> RECORDED INFORMATION:
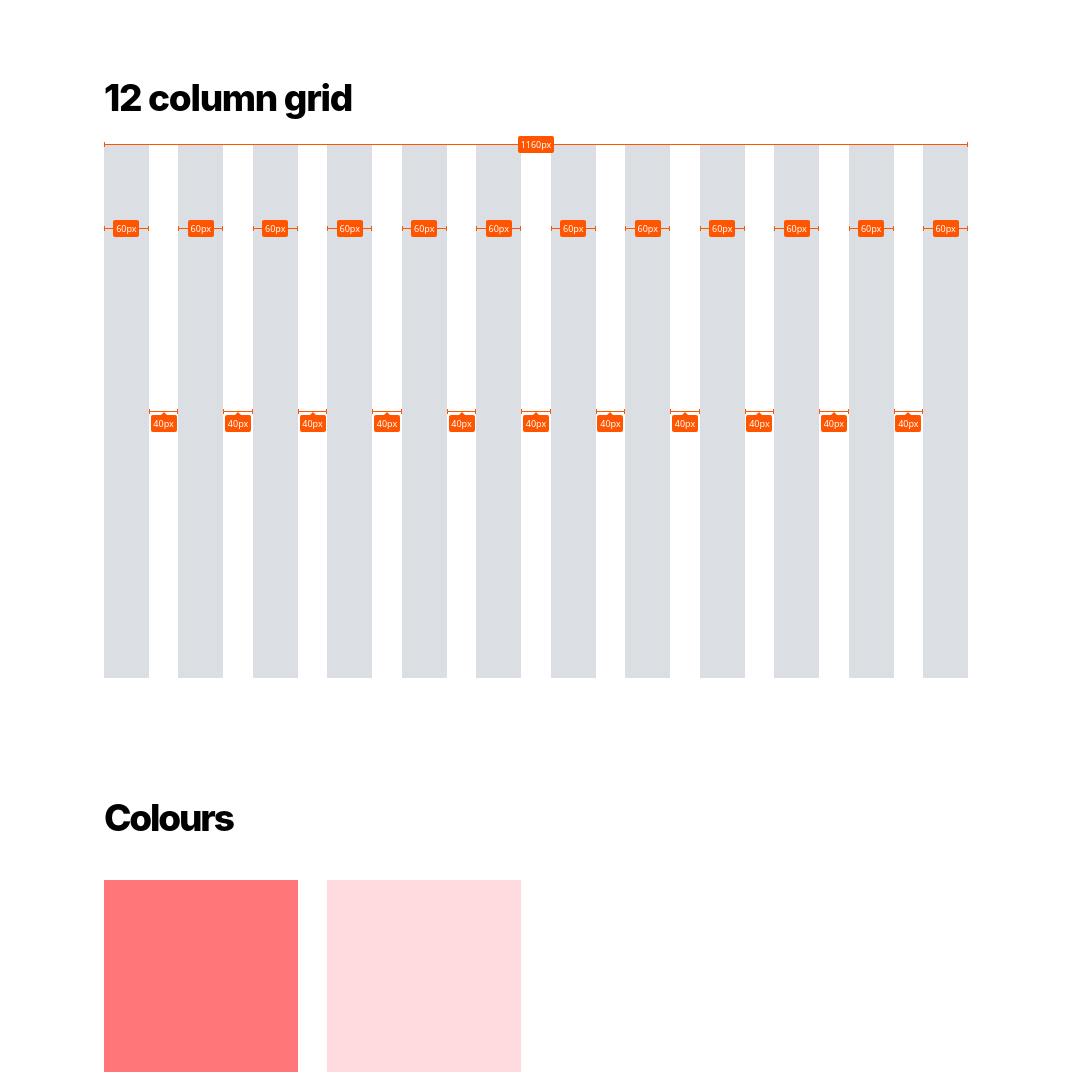
<!DOCTYPE html>
<html lang="en">
<head>
<meta charset="utf-8">
<title>Grid and colours</title>
<style>
:root {
  --page: #fff;
  --ink: #000;
  --column: #dbdee3;
  --measure: #ff5500;
  --coral: #ff7578;
  --blush: #ffdbdf;
  --gutter: 29.8px;
}
* { box-sizing: border-box; margin: 0; padding: 0; }
html, body { width: 1072px; height: 1072px; overflow: hidden; background: var(--page); }
main { width: 1072px; height: 1072px; padding: 74px 104px 0; overflow: hidden; }
h2 { font: 800 37px/48px Inter, sans-serif; letter-spacing: -1.3px; color: var(--ink); white-space: nowrap; }
.colours { margin-top: 116px; }
.colours h2 { letter-spacing: -2.2px; }

.grid {
  position: relative;
  display: grid;
  grid-template-columns: repeat(12, 1fr);
  column-gap: var(--gutter);
  height: 534px;
  margin-top: 22px;
}
.column { position: relative; background: var(--column); }

.measure {
  position: absolute;
  left: 0;
  width: 100%;
  height: 5px;
  display: flex;
  align-items: center;
  justify-content: center;
  border: solid var(--measure);
  border-width: 0 1px;
  background: linear-gradient(var(--measure), var(--measure)) 0 2px / 100% 1px no-repeat;
  opacity: 1;
}
.measure span {
  flex: none;
  height: 17px;
  padding: 0 2.8px;
  border-radius: 2px;
  background: var(--measure);
  color: var(--page);
  font: 400 9px/17px "Noto Sans", sans-serif;
}
.total { top: -2px; }
.width { top: 82px; }
.gap { top: 265px; left: 100%; width: var(--gutter); }
.gap span { position: absolute; top: 6px; left: 50%; transform: translateX(-50%); }
.gap::after {
  content: "";
  position: absolute;
  top: 3px;
  left: 50%;
  margin-left: -4px;
  border: solid transparent;
  border-width: 0 4px 4px;
  border-bottom-color: var(--measure);
}

.swatches { display: flex; gap: var(--gutter); margin-top: 38px; }
.swatch { width: 193.6px; height: 192px; }
.coral { background: var(--coral); }
.blush { background: var(--blush); }
</style>
</head>
<body>
<main>
  <section>
    <h2>12 column grid</h2>
    <div class="grid">
      <div class="column"><div class="measure width"><span>60px</span></div><div class="measure gap"><span>40px</span></div></div>
      <div class="column"><div class="measure width"><span>60px</span></div><div class="measure gap"><span>40px</span></div></div>
      <div class="column"><div class="measure width"><span>60px</span></div><div class="measure gap"><span>40px</span></div></div>
      <div class="column"><div class="measure width"><span>60px</span></div><div class="measure gap"><span>40px</span></div></div>
      <div class="column"><div class="measure width"><span>60px</span></div><div class="measure gap"><span>40px</span></div></div>
      <div class="column"><div class="measure width"><span>60px</span></div><div class="measure gap"><span>40px</span></div></div>
      <div class="column"><div class="measure width"><span>60px</span></div><div class="measure gap"><span>40px</span></div></div>
      <div class="column"><div class="measure width"><span>60px</span></div><div class="measure gap"><span>40px</span></div></div>
      <div class="column"><div class="measure width"><span>60px</span></div><div class="measure gap"><span>40px</span></div></div>
      <div class="column"><div class="measure width"><span>60px</span></div><div class="measure gap"><span>40px</span></div></div>
      <div class="column"><div class="measure width"><span>60px</span></div><div class="measure gap"><span>40px</span></div></div>
      <div class="column"><div class="measure width"><span>60px</span></div></div>
      <div class="measure total"><span>1160px</span></div>
    </div>
  </section>
  <section class="colours">
    <h2>Colours</h2>
    <div class="swatches">
      <div class="swatch coral"></div>
      <div class="swatch blush"></div>
    </div>
  </section>
</main>
</body>
</html>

> EXERCISE INSTRUCTIONS: Set down every record once more, word for word, without pictures.

> WRITTEN ANSWER:
<!DOCTYPE html>
<html lang="en">
<head>
<meta charset="utf-8">
<title>Grid and colours</title>
<style>
:root {
  --page: #fff;
  --ink: #000;
  --column: #dbdee3;
  --measure: #ff5500;
  --coral: #ff7578;
  --blush: #ffdbdf;
  --gutter: 29.8px;
}
* { box-sizing: border-box; margin: 0; padding: 0; }
html, body { width: 1072px; height: 1072px; overflow: hidden; background: var(--page); }
main { width: 1072px; height: 1072px; padding: 74px 104px 0; overflow: hidden; }
h2 { font: 800 37px/48px Inter, sans-serif; letter-spacing: -1.3px; color: var(--ink); white-space: nowrap; }
.colours { margin-top: 116px; }
.colours h2 { letter-spacing: -2.2px; }

.grid {
  position: relative;
  display: grid;
  grid-template-columns: repeat(12, 1fr);
  column-gap: var(--gutter);
  height: 534px;
  margin-top: 22px;
}
.column { position: relative; background: var(--column); }

.measure {
  position: absolute;
  left: 0;
  width: 100%;
  height: 5px;
  display: flex;
  align-items: center;
  justify-content: center;
  border: solid var(--measure);
  border-width: 0 1px;
  background: linear-gradient(var(--measure), var(--measure)) 0 2px / 100% 1px no-repeat;
  opacity: 1;
}
.measure span {
  flex: none;
  height: 17px;
  padding: 0 2.8px;
  border-radius: 2px;
  background: var(--measure);
  color: var(--page);
  font: 400 9px/17px "Noto Sans", sans-serif;
}
.total { top: -2px; }
.width { top: 82px; }
.gap { top: 265px; left: 100%; width: var(--gutter); }
.gap span { position: absolute; top: 6px; left: 50%; transform: translateX(-50%); }
.gap::after {
  content: "";
  position: absolute;
  top: 3px;
  left: 50%;
  margin-left: -4px;
  border: solid transparent;
  border-width: 0 4px 4px;
  border-bottom-color: var(--measure);
}

.swatches { display: flex; gap: var(--gutter); margin-top: 38px; }
.swatch { width: 193.6px; height: 192px; }
.coral { background: var(--coral); }
.blush { background: var(--blush); }
</style>
</head>
<body>
<main>
  <section>
    <h2>12 column grid</h2>
    <div class="grid">
      <div class="column"><div class="measure width"><span>60px</span></div><div class="measure gap"><span>40px</span></div></div>
      <div class="column"><div class="measure width"><span>60px</span></div><div class="measure gap"><span>40px</span></div></div>
      <div class="column"><div class="measure width"><span>60px</span></div><div class="measure gap"><span>40px</span></div></div>
      <div class="column"><div class="measure width"><span>60px</span></div><div class="measure gap"><span>40px</span></div></div>
      <div class="column"><div class="measure width"><span>60px</span></div><div class="measure gap"><span>40px</span></div></div>
      <div class="column"><div class="measure width"><span>60px</span></div><div class="measure gap"><span>40px</span></div></div>
      <div class="column"><div class="measure width"><span>60px</span></div><div class="measure gap"><span>40px</span></div></div>
      <div class="column"><div class="measure width"><span>60px</span></div><div class="measure gap"><span>40px</span></div></div>
      <div class="column"><div class="measure width"><span>60px</span></div><div class="measure gap"><span>40px</span></div></div>
      <div class="column"><div class="measure width"><span>60px</span></div><div class="measure gap"><span>40px</span></div></div>
      <div class="column"><div class="measure width"><span>60px</span></div><div class="measure gap"><span>40px</span></div></div>
      <div class="column"><div class="measure width"><span>60px</span></div></div>
      <div class="measure total"><span>1160px</span></div>
    </div>
  </section>
  <section class="colours">
    <h2>Colours</h2>
    <div class="swatches">
      <div class="swatch coral"></div>
      <div class="swatch blush"></div>
    </div>
  </section>
</main>
</body>
</html>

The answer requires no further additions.